observing without mind

When I take time to observe, – do I in fact observe the spinning yarn of my mind or do I actually recognise what is presented in front of me?
Do I see what I want to see or what is there? Do I listen or do I hear what I want to hear?
Can I observe without dictating my observation?
Can I be, for a while, an observer not influenced by my ego, my mind, my emotions?

My racing mind has been in overdrive most of my life. It has conjured stories, distorted facts and has often been like a runaway train. Plenty a times my observation happened with a glass in my hand or through the green smoke of a reefer. Instead of letting impressions sink in, I was, or became, too emotionally involved to see the moment. I was not an observer. I was a participant on some drive towards a forced outcome of my determination.

But what is observing really?
I have watched a Bushman in a remote region of western Botswana that I was fortunate enough to have shared some time with. Bushmen are the people who inhabited southern Africa long before others migrated down from the northern interior of Africa, or before explorers anchored their ships along South Africa’s Indian ocean coastline. I have always been fascinated by these people who can survive and live a life entirely in nature, understanding the purpose of each plant and animal, living completely without any technology whatsoever and who are (largely) untouched by modern life.

I saw how he observed the land below him when he sat in a shady spot on a cliff or some lookout point, patiently waiting for something to happen in what we westerners would describe as a world filled with lots of nothing. And at a glance there is nothing that happens. It all looks the same. Acacia trees, bush and sand as far as the eye can see. The real observer however, who doesn’t focus on what they want to see, like wishing for an Eland or an Elephant or a Springbok, they wait, and they will eventually be rewarded with the sight of a Bateleur eagle and circling vultures, skittish duiker and Gemsbok, a snake and much more, and wont walk away from that scene saying that they saw nothing. The Bushman would sit there and let it happen upon him with the patience of Job, – he would observe. He came to look, not to put there with his mind. And, while he looks and observes, he doesn’t think because then he doesn’t see.

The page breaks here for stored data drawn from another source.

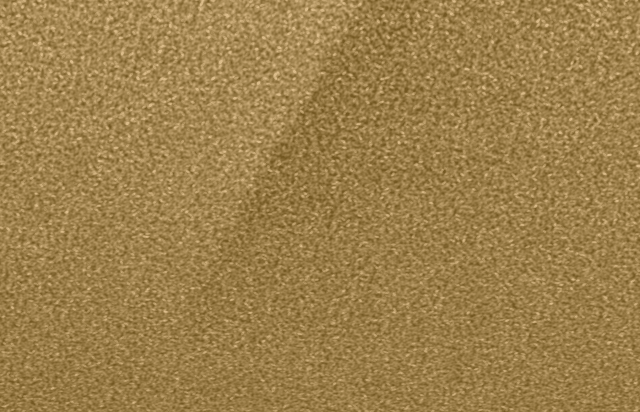
This texture is drawn by a WebGL 2 fragment shader. Its source:

```glsl
#version 300 es
precision highp float;
// Gold metallic grain with fine flakes and a soft diagonal fold of light.

uniform vec2 u_resolution;
out vec4 fragColor;

vec2 hash2(vec2 cell) {
    vec3 h = fract(cell.xyx * vec3(0.1031, 0.1030, 0.0973));
    h += dot(h, h.yzx + 33.33);
    return fract((h.xx + h.yz) * h.zy);
}

mat2 rotation(float angle) {
    float c = cos(angle), s = sin(angle);
    return mat2(c, s, -s, c);
}

float cornerSlope(vec2 cell, vec2 corner, vec2 f) {
    float angle = 6.2832 * hash2(cell + corner).x;
    return dot(vec2(cos(angle), sin(angle)), f - corner);
}

float gradientNoise(vec2 p) {
    vec2 cell = floor(p), f = fract(p);
    vec2 u = f * f * f * (f * (f * 6.0 - 15.0) + 10.0);
    vec2 e = vec2(0.0, 1.0);
    float low = mix(cornerSlope(cell, e.xx, f), cornerSlope(cell, e.yx, f), u.x);
    float high = mix(cornerSlope(cell, e.xy, f), cornerSlope(cell, e.yy, f), u.x);
    return mix(low, high, u.y);
}

// Brightest of the small, randomly tilted ellipses around p
float flakes(vec2 p) {
    vec2 cell = floor(p);
    float glint = 0.0;
    for (int j = -1; j <= 1; j++) {
        for (int i = -1; i <= 1; i++) {
            vec2 id = cell + vec2(i, j);
            vec2 center = id + 0.15 + 0.7 * hash2(id + 17.0);
            vec2 traits = hash2(id + 71.0);
            vec2 offset = rotation((traits.x - 0.5) * 2.2) * (p - center);
            float radius = length(offset / vec2(0.52, 0.29));
            float body = 1.0 - smoothstep(0.45, 1.25, radius);
            glint = max(glint, body * traits.y * traits.y);
        }
    }
    return glint;
}

// Broad light: two sheets that meet along the fold
float sheetLight(vec2 p) {
    float d = p.x - 0.30 - 0.58 * p.y + 0.025 * gradientNoise(p * 22.0);
    float fold = smoothstep(0.05, 0.65, p.y);
    float left = mix(0.25, 0.48, p.y) + 0.09 * fold * exp(-3.0 * abs(d));
    float right = mix(0.29, 0.45, p.y) - 0.21 * fold * exp(-2.8 * abs(d));
    return mix(left, right, smoothstep(-0.025, 0.025, d));
}

void main() {
    vec2 p = gl_FragCoord.xy / u_resolution.y;

    // Grain gets finer towards the bottom
    vec2 q = vec2(p.x, p.y * (1.25 - 0.2 * p.y));

    float grain = 0.70 * gradientNoise(rotation(0.25) * q * vec2(80.0, 100.0) + 40.0)
                + 0.55 * gradientNoise(rotation(-0.5) * q * vec2(125.0, 150.0) + 90.0);
    float mottle = 0.08 * gradientNoise(p * 11.0 + 5.0);
    float glint = 0.6 * flakes(q * vec2(76.0, 88.0));

    float contrast = mix(0.85, 1.1, p.y);
    float tone = sheetLight(p) + mottle + contrast * (grain + glint - 0.04);
    tone = clamp(tone, -0.2, 1.25);

    vec3 color = vec3(0.51, 0.40, 0.19) + tone * vec3(0.28, 0.27, 0.28);
    fragColor = vec4(color, 1.0);
}
```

I create with my mind what I want my life to be. I also control and I dictate. Seldom do I take time and observe. Seldom do I relinquish control of my mind and watch what the rest of my being has to say without the ‘boss,’ my mind, constantly interfering and adjusting and knowing better.

How can I observe in this busy, tumultuous life full of demands and stress?
I take time out to meditate. In my meditation, once my mind has calmed down through focus on breathing, I have a phase when I observe. In that phase I become like a Bushman. What I see happens upon me. It comes from within, undirected, un-choreographed. It is different for every meditation. It is the source of a perennial spring that is fascinating. Every session, every observation reveals something born from deep within my soul.

Next time just observe, you’ll be amazed what transpires.


the fluidity of air

We can’t see the air. It’s ‘nothing’ to most of us, besides air. We become aware of it when we become conscious of our breath. That happens seldom. We gulp for air when we run out of air and then realise how utterly important and necessary it is. During meditation a great practice is to focus on the breathing of air. Slowly breathe in filling your lungs, over say about five seconds, hold the breath gently while the word ‘Aum’ forms in your mind and breathe out again for five seconds. That focus alone quietens the mind. We now become aware of the flow of air. At the same time if you practice a little you could associate a picture, a word and a feeling with that process of breathing. You could imagine a movie screen in your head showing those desired pictures and it could happen to the rythm of the breathing, unobtrusively. The thing about air is that it flows like water flows and surrounds us too.

We are critically aware of the air-flow when we fly close to mountains. That’s where up-drafts or waterfall-like down-drafts occur that affect our stability in the air. Air flows like water. Air is fluid. Obstructing it creates barriers causing detours that change the unhindered flow. It will still flow, but obviously not as easy. If we now associate well-being with air we will be inclined to want it to flow as natural and unobstructed as possible and stay with us. Why? Well, let’s have as much well-being as we can. Let’s have the air flow around us comfortably. Let it flow through our home peacefully and not zoom in and out like through a jet. Let the air be fresh and rich. Let’s view it as the bringer of energy and health and wealth.

I love air. It’s my medium and while I am not a bird I often wish to be able to become one at will. Imagine being a Jonathan Livingstone Seagull. Imagine being a swallow or a Gymnogene.